Planning meals and eating healthy when you have diabetes can be a struggle, especially if you are on a budget. But it is one of the most important factors in good diabetes control and management.

But it is hard to cut out favorite sweet or salty treats. And it takes a long time to train your body to crave healthy foods more than those delicious mouth-watering desserts or satisfyingly salty snack.

So most people don't — and they lie about it.

When the doctor asks how your diet has been going it is easy to just say "pretty good" without further explanation. That's a problem for you and your healthcare team and a problem for researchers studying the eating habits of people in general.

Kusum Ailawadi, a professor of marketing, has recently been successful in finding a way around all the lies about food. Ailawadi and her team conducted a study examining household food purchases over several years. The numbers don’t lie.

Some of the research was general and expected. For example, the study revealed that families that were more educated about nutrition made healthier food purchases on average.

But the researchers also looked at how food-buying patterns changed in a household after one person was diagnosed with Type 2 diabetes. The results: Total purchases of sugary foods declined. But consumption of fatty foods actually increased following a Type 2 diagnosis. And most of the sugar decline was due to swapping high-sugar colas and juices for low-sugar alternatives — not a decline in consuming treats like cookies or ice cream.

One factor that did influence food choices positively was higher income. With the fortune we already spend on treatment and care, it's a shame that the market is set up to force lower-income families to food that are worse for them.

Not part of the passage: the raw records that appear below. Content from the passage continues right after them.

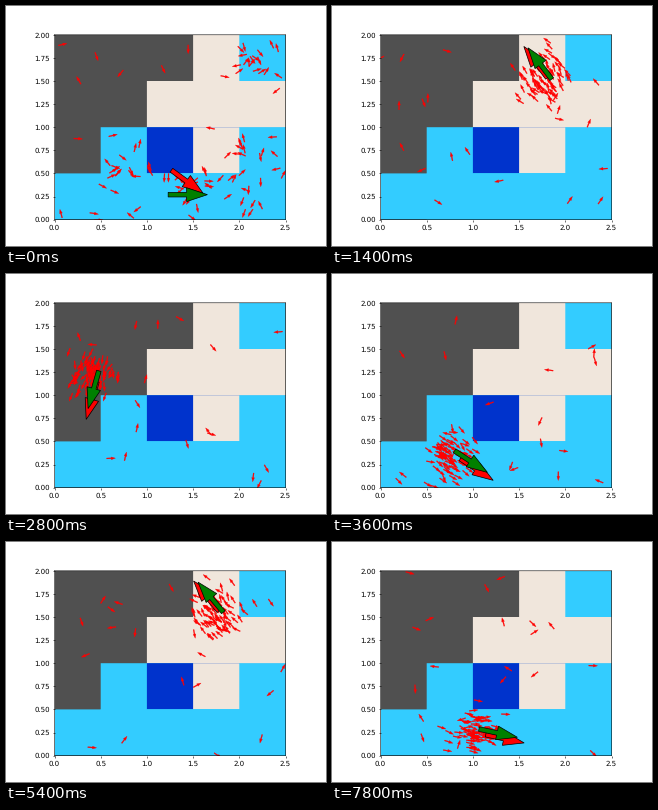
Recreate the animation shown at these times as a matplotlib script. Size 320 by 240 pixels, loop 8000 ms.

```python
import numpy as np
import matplotlib.pyplot as plt
from matplotlib.animation import FuncAnimation
from matplotlib.collections import PolyCollection
from matplotlib.patches import Polygon, Rectangle

FRAMES, INTERVAL = 40, 200
WIDTH, HEIGHT, CELL = 2.5, 2.0, 0.5
TRACKED, STRAYS = 80, 20
SMALL = dict(length=0.05, width=0.01)
BIG = dict(length=0.2, width=0.05)

COLORS = dict(g="#505050", b="#f0e6dc", s="#33ccff", d="#0033cc")
MAP = ["gggbs",
       "ggbbb",
       "gsdbs",
       "sssss"]

CENTER, RADIUS = np.array([1.23, 1.05]), 0.78
TURN = np.radians(18.15)
STEP = 2 * RADIUS * np.sin(TURN / 2)

rng = np.random.default_rng(7)


def unit(h):
    return np.stack([np.cos(h), np.sin(h)], -1)


def arrow(x, y, h, length, width):
    """Corners of an arrow with its tail at (x, y)."""
    w, head = width / 2, 1.5 * width
    pts = np.array([(0, -w), (length, -w), (length, -head),
                    (length + 3 * head, 0),
                    (length, head), (length, w), (0, w)])
    along = unit(h)
    across = unit(h + np.pi / 2)
    return pts @ np.array([along, across]) + (x, y)


def robot_pose(k):
    """The robot drives round a circle at a steady rate."""
    h = TURN * k
    return CENTER + RADIUS * unit(h - np.pi / 2), h


def guess_pose(k):
    """The estimate runs a little ahead, after a poor first guess."""
    xy, h = robot_pose(k)
    lost = max(0, 1 - k / 4)
    ahead = 0.075 * unit(h) + (0, -0.045)
    return xy + ahead + lost * np.array([-0.04, 0.31]), h - 0.63 * lost


def uniform(n):
    xy = rng.uniform(0, (WIDTH, HEIGHT), (n, 2))
    return xy, rng.uniform(0, 2 * np.pi, n)


def on_water(xy):
    cols, rows = (xy // CELL).astype(int).T
    return np.array([MAP[3 - r][c] == "s" for c, r in zip(cols, rows)])


def first_particles():
    """Random poses on light blue cells, some of them near-copies."""
    xy, h = uniform(400)
    pool = np.flatnonzero(on_water(xy))[:50]
    pick = rng.choice(pool, TRACKED)
    return (xy[pick] + rng.normal(0, 0.04, (TRACKED, 2)),
            h[pick] + rng.normal(0, 0.2, TRACKED))


def simulate():
    """Each particle wanders until it joins the swarm at the robot."""
    xy, h = first_particles()
    joins = rng.geometric(0.4, TRACKED)
    spread = rng.normal(0, 1, (TRACKED, 3))
    for k in range(FRAMES):
        stray_xy, stray_h = uniform(STRAYS)
        yield np.vstack([xy, stray_xy]), np.concatenate([h, stray_h])

        pos, heading = robot_pose(k + 1)
        spread = 0.7 * spread + 0.71 * rng.normal(0, 1, spread.shape)
        joined = joins <= k + 1
        free_xy = (xy + STEP * unit(h + TURN / 2)) % (WIDTH, HEIGHT)
        swarm_xy = pos + (-0.06, -0.03) + 0.13 * spread[:, :2]
        xy = np.where(joined[:, None], swarm_xy, free_xy)
        h = np.where(joined, heading + 0.27 * spread[:, 2], h + TURN)


history = list(simulate())

# Stage
plt.rcParams.update({"font.family": "DejaVu Sans", "path.snap": False,
                     "text.hinting": "none"})
fig, ax = plt.subplots(figsize=(6.4, 4.8), dpi=50)
ax.set_aspect("equal")
ax.set_xlim(0, WIDTH)
ax.set_ylim(0, HEIGHT)
ax.set_xticks(np.arange(0, 2.6, 0.5))
ax.set_yticks(np.arange(0, 2.1, 0.25))

# Each cell reaches to the far corner and is overpainted, so no seams show
for r, row in enumerate(MAP):
    for c, kind in enumerate(row):
        left, top = c * CELL, HEIGHT - r * CELL
        ax.add_patch(Rectangle((left, 0), WIDTH - left, top,
                               fc=COLORS[kind], lw=0, zorder=0))

swarm = PolyCollection([], facecolor="red", edgecolor="red", linewidth=0.4,
                       zorder=1)
ax.add_collection(swarm, autolim=False)


def big_arrow(color, zorder):
    return ax.add_patch(Polygon(arrow(0, 0, 0, **BIG), closed=True, fc=color,
                                ec="black", lw=1, zorder=zorder))


guess_arrow = big_arrow("red", 1.1)
robot_arrow = big_arrow("green", 1.2)


def update(k):
    xy, h = history[k]
    swarm.set_verts([arrow(x, y, a, **SMALL) for (x, y), a in zip(xy, h)])
    for shape, (pos, heading) in ((guess_arrow, guess_pose(k)),
                                  (robot_arrow, robot_pose(k))):
        shape.set_xy(arrow(*pos, heading, **BIG))
    return swarm, guess_arrow, robot_arrow


anim = FuncAnimation(fig, update, frames=FRAMES, interval=INTERVAL,
                     repeat=True, repeat_delay=0)
plt.show()
```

While you may not be able to change your income, according to the results of this study, the best thing we can do for our families is to go out and get educated on nutrition so that we can make healthier food choices and to work on being honest with ourselves about our food choices.